**What is expected**
Find the word "background" in the listing. Copy out each line where it occurs.

**Study material**

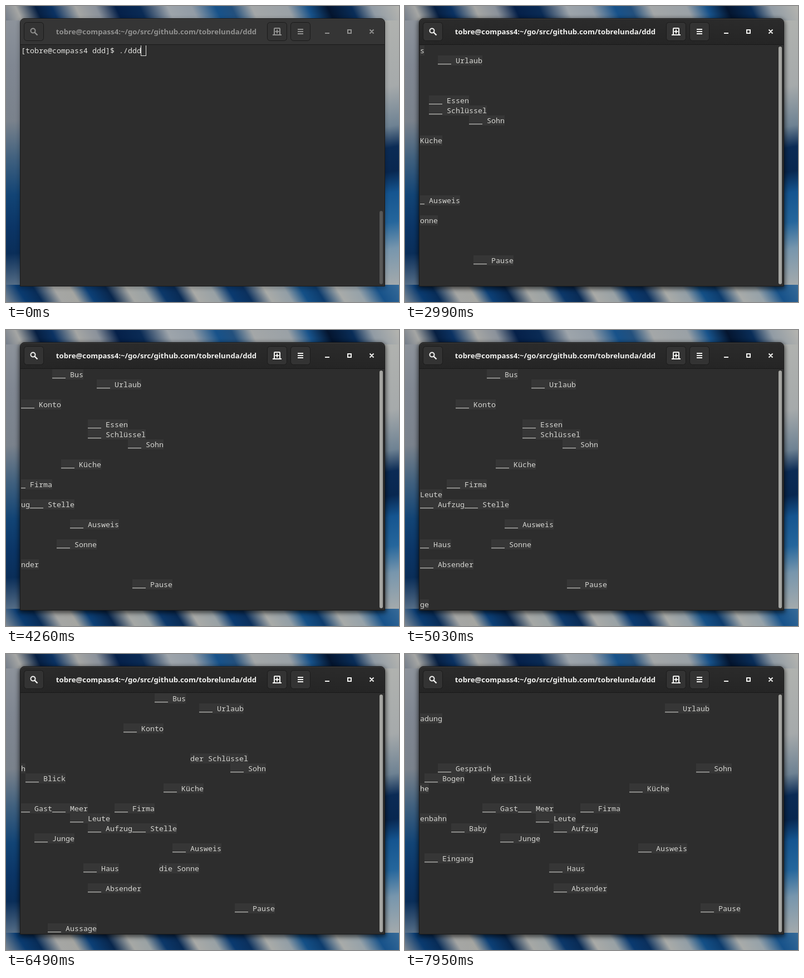
Recreate the animation shown at these times as an HTML page. Size 706 px wide and 533 px high, loop 8 s.

```html
<!DOCTYPE html>
<html lang="de">
<head>
<meta charset="utf-8">
<title>Terminal word game</title>
<style>
html, body { margin: 0; width: 100%; height: 100%; overflow: hidden; }
body {
  position: relative;
  --navy: #061f42; --blue: #17528a; --sand: #a5a6a4;
  background:
    linear-gradient(65deg, #747d8a, var(--sand) 4%, var(--navy) 9%, #0b3262 13%, var(--sand) 19%, #8b929b 24%, #052049 29%, #0a2b55 35%, #9ea5ab 42%, #929ca6 48%, var(--blue) 54%, #23507d 58%, #a4a7a8 63%, #9aa1a6 72%, var(--blue) 77%, #04152f 82%, #092d58 88%, #919ba4 93%, #b5b5b0) 0 0 / 706px 26px no-repeat,
    linear-gradient(58deg, #7e8994, #0a3b70 5%, #082c57 9%, var(--sand) 14%, #a4a5a1 18%, #0c4077 22%, #08264c 27%, #a6a8a5 32%, #9aa2a4 36%, #0c386a 40%, #092b55 44%, #a9aaa7 48%, #98a1a5 53%, #0a3a70 57%, #0b305d 61%, #a9aba8 66%, #929ea6 71%, #145087 75%, #0d3c6d 79%, #a8aba9 84%, #96a2a9 89%, var(--blue) 94%, #376b98) 0 502px / 706px 31px no-repeat,
    linear-gradient(177deg, #8d939b, #808792 17%, #7a828c 38%, #41617f 52%, #124475 66%, #0b3566 78%, #0a2e59 88%, #566e87) 0 26px / 27px 476px no-repeat,
    linear-gradient(170deg, #b0b2af, #a6aaab 25%, #6e8293 40%, #0b2b55 48%, #082750 57%, #155590 65%, #25669c 76%, #7796ad 86%, #a4aaac) 679px 26px / 27px 476px no-repeat,
    var(--navy);
}
#window {
  --f: 0;
  --ink: color-mix(in srgb, #f2f2f0 calc(var(--f) * 100%), #919190);
  position: absolute; left: 25px; top: 22px; width: 654px; height: 481px;
  border: 1px solid #1a1a1a; border-radius: 8px 8px 0 0; background: #2d2d2d;
  box-shadow: 0 3px 9px 1px rgba(0, 0, 0, calc(var(--f) * .5)), 0 2px 6px 2px rgba(0, 0, 0, .2);
}
#header {
  position: absolute; inset: 0 0 auto; height: 46px; border-bottom: 1px solid #191919;
  border-radius: 7px 7px 0 0; color: var(--ink);
  background: linear-gradient(color-mix(in srgb, #2b2b2b calc(var(--f) * 100%), #353535), color-mix(in srgb, #252525 calc(var(--f) * 100%), #353535));
  box-shadow: inset 0 1px #3b3b3b;
}
#title {
  position: absolute; left: 54px; width: 380px; line-height: 46px; text-align: center;
  font: bold 13.2px/46px "Noto Sans", sans-serif; white-space: pre;
}
#header svg { position: absolute; left: 0; top: 0; }
#terminal {
  position: absolute; left: 1px; top: 48px; width: 644px; height: 433px; overflow: hidden;
  font: 13.333px/18px "Noto Sans Mono", monospace; color: #d5d5d1; white-space: pre;
}
#terminal span { position: absolute; height: 18px; background: #363636; }
#prompt { position: absolute; left: 0; top: 0; color: #e4e4e1; }
#cursor {
  position: absolute; left: 215px; top: -1px; width: 8px; height: 18px; border: 1px solid #e4e4e1;
  background: rgba(228, 228, 225, var(--f));
}
#thumb {
  position: absolute; left: 645px; width: 6px; bottom: 3px; border-radius: 3px;
  background: color-mix(in srgb, #a5a5a1 calc(var(--f) * 100%), #575756);
}
</style>
</head>
<body>
<div id="window">
  <div id="header">
    <svg width="654" height="46" fill="none" stroke="currentColor" stroke-width="2">
      <g fill="#333" stroke="#1b1b1b" stroke-width="1">
        <rect x="6.5" y="6.5" width="35" height="33" rx="5"/>
        <rect x="443.5" y="6.5" width="35" height="33" rx="5"/>
        <rect x="485.5" y="6.5" width="35" height="33" rx="5"/>
      </g>
      <circle cx="22.5" cy="21.5" r="4"/>
      <path d="M25.5 24.5l5 5" stroke-width="2.4"/>
      <path d="M456 29V18q0-1 1-1h8q1 0 1 1v11M453 29h16M461 19.500v7M457.500 23h7"/>
      <path d="M498 19h10M498 23h10M498 27h10"/>
      <path d="M547 26h8M588 20h6v6h-6zM627.500 19.500l7 7M634.500 19.500l-7 7"/>
    </svg>
    <div id="title">tobre@compass4:~/go/src/github.com/tobrelunda/ddd</div>
  </div>
  <div id="terminal"><div id="prompt">[tobre@compass4 ddd]$ ./ddd<div id="cursor"></div></div></div>
  <div id="thumb"></div>
</div>
<script>
const LOOP = 8000, START = 750, STEP = 97.25, CELL = 8, ROW = 18;
const SOLVED_STEPS = 4;

// noun, row, step at which it reaches column 0, then article and step of the answer
const words = [
  ["Pause", 21, 12], ["Sohn", 7, 13], ["Urlaub", 1, 20],
  ["Essen", 5, 22, "das", 55], ["Schlüssel", 6, 22, "der", 59],
  ["Ausweis", 15, 26], ["Küche", 9, 28], ["Sonne", 17, 29, "die", 57],
  ["Bus", 0, 30, "der", 61], ["Stelle", 13, 35, "die", 64],
  ["Konto", 3, 37, "das", 70], ["Firma", 11, 39], ["Aufzug", 13, 45],
  ["Absender", 19, 45], ["Haus", 17, 46], ["Leute", 12, 49],
  ["Meer", 11, 53], ["Aussage", 23, 54, "die", 68], ["Junge", 14, 57],
  ["Blick", 8, 59, "der", 73], ["Gast", 11, 61], ["Baby", 13, 68],
  ["Gespräch", 7, 71], ["Bogen", 8, 74], ["Eingang", 16, 74],
  ["Sache", 9, 82], ["Einladung", 2, 83], ["Straßenbahn", 12, 84]
].map(([noun, row, entry, article, solved = Infinity]) => {
  const el = document.createElement("span");
  el.style.top = row * ROW + "px";
  el.style.width = (noun.length + 4) * CELL + "px";
  document.getElementById("terminal").append(el);
  return { el, noun, entry, article, solved };
});

const $ = id => document.getElementById(id);

function draw(time) {
  const focus = Math.max(0, Math.min(5, Math.floor((time - 220) / 52.5) + 1)) / 5;
  const step = Math.max(0, Math.floor((time - START) / STEP) + 1);
  const running = step > 0;

  $("window").style.setProperty("--f", focus);
  $("prompt").hidden = running;
  $("thumb").style.height = (running ? 428 : 132) + "px";

  for (const { el, noun, entry, article, solved } of words) {
    const col = step - entry;
    el.hidden = !running || col <= -noun.length - 4 || step >= solved + SOLVED_STEPS;
    el.style.left = col * CELL + "px";
    el.textContent = (step >= solved ? article : "___") + " " + noun;
  }
}

const begin = performance.now();
function tick() {
  draw((performance.now() - begin) % LOOP);
  requestAnimationFrame(tick);
}
tick();
</script>
</body>
</html>
```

**Response area**
  background:
  border: 1px solid #1a1a1a; border-radius: 8px 8px 0 0; background: #2d2d2d;
  background: linear-gradient(color-mix(in srgb, #2b2b2b calc(var(--f) * 100%), #353535), color-mix(in srgb, #252525 calc(var(--f) * 100%), #353535));
#terminal span { position: absolute; height: 18px; background: #363636; }
  background: rgba(228, 228, 225, var(--f));
  background: color-mix(in srgb, #a5a5a1 calc(var(--f) * 100%), #575756);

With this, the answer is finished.